Pro-Environment Groups Spent Millions on “Green” Midterm Candidates

In October, the United Nations released a landmark report describing a grim future for the planet if climate change isn’t aggressively and rapidly addressed.

The report describes near-apocalyptic conditions — mass food shortages, stronger wildfires and dying coral reefs — as early as 2040.

Many environmental advocacy groups, like Environment America and the League of Conservation Voters (LCV), spent millions on the 2018 midterms to ensure Congress is filled with more pro-environment members. So far in 2018, organizations such as the Nature Conservancy and Partnership for Conservation have funded lobbying efforts for policies supporting the environment.

“This is not some distant threat,” said Tiernan Sittenfeld, LCV’s senior vice president for government affairs. “The need to combat the climate crisis has never been more important.”

While the consequences of climate change aren’t new information, the UN report makes the situation far more dire than previously thought.

In the meantime, President Donald Trump and his administration have actively worked against addressing climate change, most notably Trump’s announcement in 2017 that he will withdraw the United States from the Paris agreement.

Under the Paris agreement between 195 countries, the United States pledged to cut greenhouse emissions by 26 to 28 percent below 2005 levels by 2025.

The Trump administration also rolled back a number of common-sense environmental laws and regulations, Sittenfeld said.

“We’re dealing with the most anti-environmental administration ever,” Sittenfeld said.

However, during this election cycle, groups like LCV spent millions on a number of House, Senate, governorship and state house races on candidates with pro-environment agendas. And their efforts paid off.

In total, League of Conservation Voters Victory Fund, along with other affiliates, spent an unprecedented $80 million during the midterms. LCV Victory Fund spent $17.5 million on House races and $12.6 million on Senate races.

LCV’s biggest donor is Michael Bloomberg. So far in 2018, the former New York City mayor gave $5 million. Bloomberg pledged to spend $4.5 million to cover the United States’ financial commitment under the Paris agreement after Trump withdrew.

Over 50 of the newly elected members of Congress are endorsed by LCV. According to the organization’s guide on the newly elected congressional members, 52 new House representatives and four new senators are considered “environmental champions.”

“We’re thrilled that after years of working with an anti-environment House, we are so excited to work with a new, pro-environment House,” Sittenfeld said.

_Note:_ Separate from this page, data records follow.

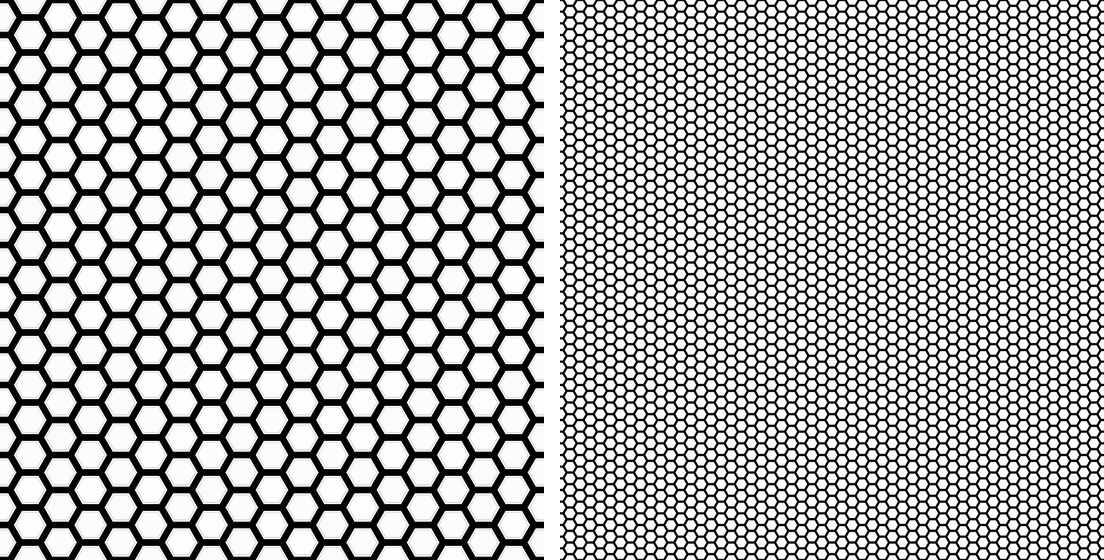
Left: one tile. Right: repeated 3 by 3.
Reproduce this pattern procedurally as a WebGL 1 fragment shader.

```glsl
precision highp float;

uniform vec2 u_resolution;

// Layout: one repeat holds two hexagons, staggered by half a repeat
const vec2 REPEATS = vec2(9.0, 16.0);
const vec2 CELL = vec2(1.7320508, 1.0);

// Sizes in units of the hexagon height
const float TILE_APOTHEM = 0.403;
const float RING_APOTHEM = 0.352;
const float RING_HALF_WIDTH = 0.015;
const float EDGE_SOFTNESS = 0.035;

// Colours and variation
const vec3 WIRE_COLOUR = vec3(0.008);
const vec3 WIRE_EDGE_COLOUR = vec3(0.14);
const vec3 TILE_COLOUR = vec3(0.995);
const vec3 RING_COLOUR = vec3(0.84);
const float TOP_RING_FADE = 0.3;
const float RING_VARIATION = 0.2;
const float TILE_VARIATION = 0.012;

float hash21(vec2 p) {
  vec3 q = fract(vec3(p.xyx) * 0.1031);
  q += dot(q, q.yzx + 33.33);
  return fract((q.x + q.y) * q.z);
}

// Offset from the nearest point of a rectangular lattice
vec2 latticeOffset(vec2 p, vec2 origin) {
  return mod(p - origin + 0.5 * CELL, CELL) - 0.5 * CELL;
}

// Apothem of the flat-topped hexagon passing through p
float hexApothem(vec2 p) {
  p = abs(p);
  return max(p.y, dot(p, vec2(0.8660254, 0.5)));
}

void main() {
  vec2 p = gl_FragCoord.xy / u_resolution * REPEATS * CELL;
  vec2 pixel = REPEATS * CELL / u_resolution;
  float aa = 0.5 * max(pixel.x, pixel.y);

  // Nearest hexagon centre from the two interleaved lattices
  vec2 a = latticeOffset(p, vec2(0.0, 0.5 * CELL.y));
  vec2 b = latticeOffset(p, vec2(0.5 * CELL.x, 0.0));
  vec2 local = dot(a, a) < dot(b, b) ? a : b;
  float apothem = hexApothem(local);

  // Wrapped identity keeps the variation seamless
  vec2 id = mod(floor((p - local) / CELL * 2.0 + 0.5), REPEATS * 2.0);
  float variation = hash21(id + 1.0);

  // Tile with a faint inset ring, stronger towards the bottom
  vec3 tile = TILE_COLOUR - TILE_VARIATION * variation;
  float ring = 1.0 - smoothstep(RING_HALF_WIDTH - aa, RING_HALF_WIDTH + aa,
                                abs(apothem - RING_APOTHEM));
  ring *= 1.0 - TOP_RING_FADE * smoothstep(-0.1, 0.3, local.y);
  ring *= 1.0 - RING_VARIATION * hash21(id + 57.0);
  tile = mix(tile, RING_COLOUR, ring);

  // Dark mesh with a slightly lighter rim
  float depth = apothem - TILE_APOTHEM;
  vec3 wire = mix(WIRE_EDGE_COLOUR, WIRE_COLOUR,
                  smoothstep(0.0, EDGE_SOFTNESS, depth));
  vec3 colour = mix(tile, wire, smoothstep(-aa, aa, depth));

  gl_FragColor = vec4(colour, 1.0);
}
```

One of these new members is Rep.-elect Alexandria Ocasio-Cortez (D-N.Y.). Ocasio-Cortez recently drafted a resolution to create a committee and develop “A Green New Deal,” a comprehensive policy to combat climate change. Last week, Democratic Leader Rep. Nancy Pelosi (D-Calif.) announced her support of reinstating the select committee to address the climate crisis.

LCV also spent big on defending pro-environment incumbents and targeting candidates with poor records on environmental policies. The group spent nearly $2 million against Matt Rosendale, the candidate who challenged Sen. Jon Tester (D-Mont.). The organization pledged to spend nearly $1 million on an ad campaign focused on Rosendale’s opposition to public land protection.

The League also celebrated the defeats of candidates who the organization considers bad on the environment. LCV classified these candidates as the “Dirty Dozen,” and maintains a list for the House and the Senate.

Out of the Dirty Baker’s Dozen races in the House, all but one of those candidates lost their races. Only three of the Dirty Dozen Senate candidates won.

Environment America, an environmental advocacy organization, spent $15.1 million on the 2018 election cycle, double what it spent in 2016. Environment America Action Fund, the organization’s super PAC, spent $13.1 million, $2.5 million of which went to LCV.

As a whole, environment groups overwhelmingly support Democrats over Republicans. This cycle, Democratic candidates received $6.2 million, while Republicans received $245,500.

Aside from the midterms, organizations are also funding pro-environment lobbying efforts. So far in 2018, $13.2 million has been spent for lobbying on environmental issues.

The Nature Conservancy is the biggest client, spending $1.4 million. Partnership for Conservation spent $790,000 and the Natural Resource Defense Council spent $736,900 so far this year.